TASK DESCRIPTION »
When you find the word "return" in a line of the entries, please copy the whole line.

(INPUT RECORDS Opens)

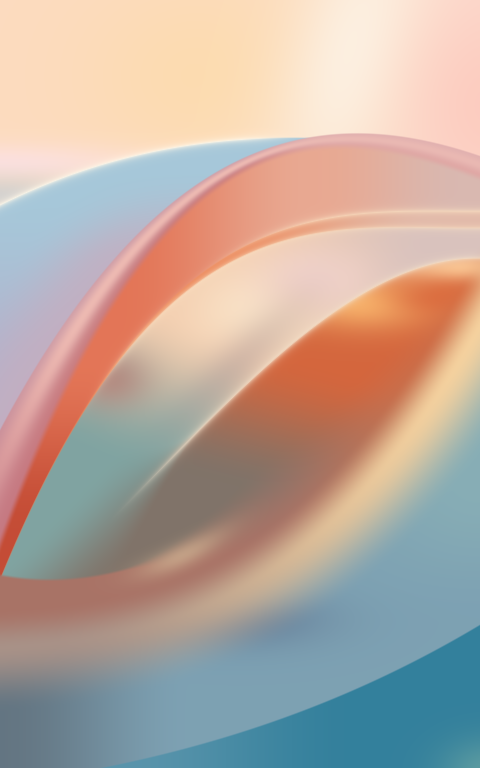
Write a Shadertoy shader that draws this background.

```glsl
// Soft translucent ribbons arching over a glowing orange bowl and blue folds.

#define ASPECT 1.6          // canvas height in widths
#define EDGE 0.0022         // half width of a crisp edge
#define RIM_WIDTH 0.006     // falloff of the light lines
#define CREAM vec3(0.98, 0.88, 0.76)
#define ORANGE vec3(0.83, 0.40, 0.24)
#define BROWN vec3(0.66, 0.45, 0.40)
#define TEAL vec3(0.50, 0.64, 0.63)
#define BLUE vec3(0.49, 0.63, 0.70)
#define DEEP_TEAL vec3(0.20, 0.50, 0.61)

// Cubic through the heights at x = 0, 1/3, 2/3 and 1
float curve(float x, vec4 h) {
    float t = 3.0 * x, a = t - 1.0, b = t - 2.0, c = t - 3.0;
    return dot(h, vec4(-a * b * c / 6.0, t * b * c / 2.0, -t * a * c / 2.0, t * a * b / 6.0));
}

// Approximate distance to a curve, positive below it
float below(vec2 p, vec4 h) {
    float y = curve(p.x, h);
    float slope = (curve(p.x + 0.005, h) - y) / 0.005;
    return (p.y - y) / sqrt(1.0 + slope * slope);
}

float cover(float d, float soft) {
    return smoothstep(-soft, soft, d);
}

float bell(float d, float width) {
    return exp(-d * d / (width * width));
}

// Blend in an elliptical pool of colour
void glow(inout vec3 col, vec2 p, vec3 tint, vec2 center, vec2 radius) {
    vec2 q = (p - center) / radius;
    col = mix(col, tint, exp(-dot(q, q)));
}

vec3 skyColor(vec2 p) {
    vec3 col = mix(vec3(0.99, 0.86, 0.75), vec3(0.99, 0.85, 0.80), smoothstep(0.6, 1.0, p.x));
    glow(col, p, vec3(0.99, 0.86, 0.69), vec2(0.42, 0.16), vec2(0.25, 0.2));
    glow(col, p, vec3(0.99, 0.94, 0.88), vec2(0.74 - 0.25 * (p.y - 0.1), 0.1), vec2(0.14, 0.35));
    glow(col, p, vec3(0.99, 0.80, 0.75), vec2(1.02, 0.22), vec2(0.16, 0.2));
    glow(col, p, vec3(0.99, 0.88, 0.87), vec2(0.0, 0.34), vec2(0.3, 0.04));
    glow(col, p, vec3(0.83, 0.82, 0.81), vec2(0.0, 0.41), vec2(0.2, 0.045));
    return col;
}

vec3 sailColor(vec2 p, float ribbon) {
    vec3 col = mix(vec3(0.65, 0.78, 0.85), vec3(0.70, 0.70, 0.80), smoothstep(0.4, 0.8, p.y));
    return mix(col, vec3(0.77, 0.68, 0.75), 0.8 * smoothstep(-0.15, 0.0, ribbon) * smoothstep(0.35, 0.55, p.y));
}

vec3 ribbonColor(vec2 p, float outer, float inner) {
    float across = outer / max(outer - inner, 0.001);
    vec3 col = mix(vec3(0.80, 0.61, 0.65), vec3(0.79, 0.49, 0.50), smoothstep(0.1, 1.0, across));
    col = mix(col, vec3(0.95, 0.75, 0.71), 0.85 * bell(across - 0.4, 0.28));
    col = mix(col, vec3(0.91, 0.72, 0.70), 0.7 * smoothstep(0.45, 0.7, p.x));
    return mix(col, vec3(0.76, 0.46, 0.51), 0.6 * smoothstep(0.65, 1.1, p.y));
}

vec3 innerColor(vec2 p) {
    vec3 col = mix(vec3(0.89, 0.46, 0.34), vec3(0.91, 0.66, 0.57), smoothstep(0.25, 0.65, p.x));
    col = mix(col, vec3(0.85, 0.72, 0.69), smoothstep(0.65, 0.97, p.x));
    return mix(col, vec3(0.77, 0.30, 0.21), smoothstep(0.75, 1.1, p.y));
}

vec3 veilColor(vec2 p, float fold) {
    vec3 col = mix(vec3(0.95, 0.80, 0.68), vec3(0.85, 0.76, 0.74), smoothstep(0.5, 0.9, p.x));
    glow(col, p, vec3(0.98, 0.89, 0.78), vec2(0.54, 0.65), vec2(0.14, 0.1));
    glow(col, p, vec3(0.94, 0.82, 0.79), vec2(0.66, 0.58), vec2(0.12, 0.07));
    col = mix(col, vec3(0.76, 0.66, 0.62), 0.7 * bell(fold + 0.04, 0.05) * smoothstep(0.75, 0.45, p.x));
    float depth = smoothstep(0.62, 1.0, p.y - 0.45 * (p.x - 0.3));
    col = mix(col, TEAL, depth);
    glow(col, p, vec3(0.70, 0.55, 0.51), vec2(0.23, 0.79), vec2(0.08, 0.06));
    return col;
}

vec3 bowlColor(vec2 p) {
    vec3 col = mix(ORANGE, vec3(0.50, 0.45, 0.41), smoothstep(0.72, 1.02, p.y - 0.25 * (p.x - 0.5)));
    glow(col, p, vec3(0.97, 0.70, 0.42), vec2(0.76, 0.63), vec2(0.14, 0.055));
    glow(col, p, vec3(0.98, 0.78, 0.58), vec2(0.96, 0.56), vec2(0.14, 0.035));
    glow(col, p, vec3(0.86, 0.43, 0.25), vec2(0.94, 0.62), vec2(0.12, 0.04));
    return col;
}

void mainImage(out vec4 fragColor, in vec2 fragCoord) {
    vec2 uv = fragCoord / iResolution.xy;
    vec2 p = vec2(uv.x, (1.0 - uv.y) * ASPECT);

    // Fold lines, from the top down
    float crest = below(p, vec4(0.427, 0.313, 0.288, 0.329));
    float outer = below(p, vec4(0.896, 0.444, 0.283, 0.325));
    float inner = below(p, vec4(1.135, 0.500, 0.308, 0.371));
    float seam = below(p, vec4(1.208, 0.646, 0.458, 0.440));
    float veil = below(p, vec4(1.208, 0.656, 0.485, 0.475));
    float fold = below(p, vec4(1.300, 0.979, 0.671, 0.538));
    float lip = below(p, vec4(1.198, 1.163, 0.958, 0.625));
    float ridge = below(p, vec4(1.354, 1.302, 1.115, 0.688));
    float base = below(p, vec4(1.635, 1.573, 1.467, 1.302));

    // Sky, sail and arching ribbon
    vec3 col = mix(skyColor(p), sailColor(p, outer), cover(crest, EDGE));
    col = mix(col, vec3(1.0, 0.97, 0.91), 0.85 * exp(-abs(crest) / RIM_WIDTH) * smoothstep(0.65, 0.5, p.x));
    col = mix(col, ribbonColor(p, outer, inner), cover(outer, EDGE));
    col = mix(col, innerColor(p), cover(inner, 0.008));

    // Orange seam and cream veil
    vec3 seamColor = mix(vec3(0.92, 0.51, 0.33), vec3(0.88, 0.72, 0.66), smoothstep(0.45, 0.9, p.x));
    col = mix(col, seamColor, cover(seam, EDGE));
    col = mix(col, CREAM, 0.7 * exp(-abs(seam) / RIM_WIDTH) * smoothstep(0.35, 0.7, p.x));
    col = mix(col, veilColor(p, fold), cover(veil, EDGE));
    col = mix(col, CREAM, 0.6 * exp(-abs(veil) / RIM_WIDTH) * smoothstep(0.15, 0.3, p.x));

    // Bowl, with its fold dissolving to the left
    float crisp = smoothstep(0.22, 0.42, p.x);
    col = mix(col, bowlColor(p), cover(fold, mix(0.09, EDGE, crisp)));
    col = mix(col, vec3(0.95, 0.87, 0.78), 0.8 * crisp * exp(-abs(fold) / RIM_WIDTH));

    // Rim of the bowl and its pale ridge
    vec3 rimColor = mix(BROWN, vec3(0.76, 0.46, 0.33), smoothstep(0.55, 0.9, p.x));
    col = mix(col, rimColor, cover(lip, mix(0.004, 0.08, smoothstep(0.25, 0.6, p.x))));
    col = mix(col, vec3(0.80, 0.68, 0.56), 0.75 * bell(lip - 0.012, 0.025) * bell(p.x - 0.38, 0.09));
    vec3 ridgeColor = mix(vec3(0.66, 0.57, 0.53), vec3(0.96, 0.82, 0.62), smoothstep(0.1, 1.0, p.x));
    col = mix(col, ridgeColor, smoothstep(-0.085, 0.0, ridge));

    // Blue slope and deep teal base
    vec3 slope = mix(vec3(0.39, 0.46, 0.51), BLUE, smoothstep(0.0, 0.4, p.x));
    glow(slope, p, vec3(0.41, 0.51, 0.61), vec2(0.5, 1.29), vec2(0.18, 0.06));
    slope = mix(slope, vec3(0.53, 0.68, 0.71), smoothstep(0.6, 1.0, p.x) * smoothstep(1.3, 1.0, p.y));
    col = mix(col, slope, smoothstep(-0.01, 0.13, ridge));
    vec3 deep = mix(vec3(0.35, 0.58, 0.67), DEEP_TEAL, smoothstep(0.25, 0.75, p.x));
    glow(deep, p, vec3(0.36, 0.61, 0.63), vec2(1.02, 1.61), vec2(0.1, 0.07));
    col = mix(col, deep, cover(base, EDGE));

    fragColor = vec4(col, 1.0);
}
```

(INPUT RECORDS Closes)

EXERCISE SOLUTION »
    return dot(h, vec4(-a * b * c / 6.0, t * b * c / 2.0, -t * a * c / 2.0, t * a * b / 6.0));
    return (p.y - y) / sqrt(1.0 + slope * slope);
    return smoothstep(-soft, soft, d);
    return exp(-d * d / (width * width));
    return col;
    return mix(col, vec3(0.77, 0.68, 0.75), 0.8 * smoothstep(-0.15, 0.0, ribbon) * smoothstep(0.35, 0.55, p.y));
    return mix(col, vec3(0.76, 0.46, 0.51), 0.6 * smoothstep(0.65, 1.1, p.y));
    return mix(col, vec3(0.77, 0.30, 0.21), smoothstep(0.75, 1.1, p.y));
    return col;
    return col;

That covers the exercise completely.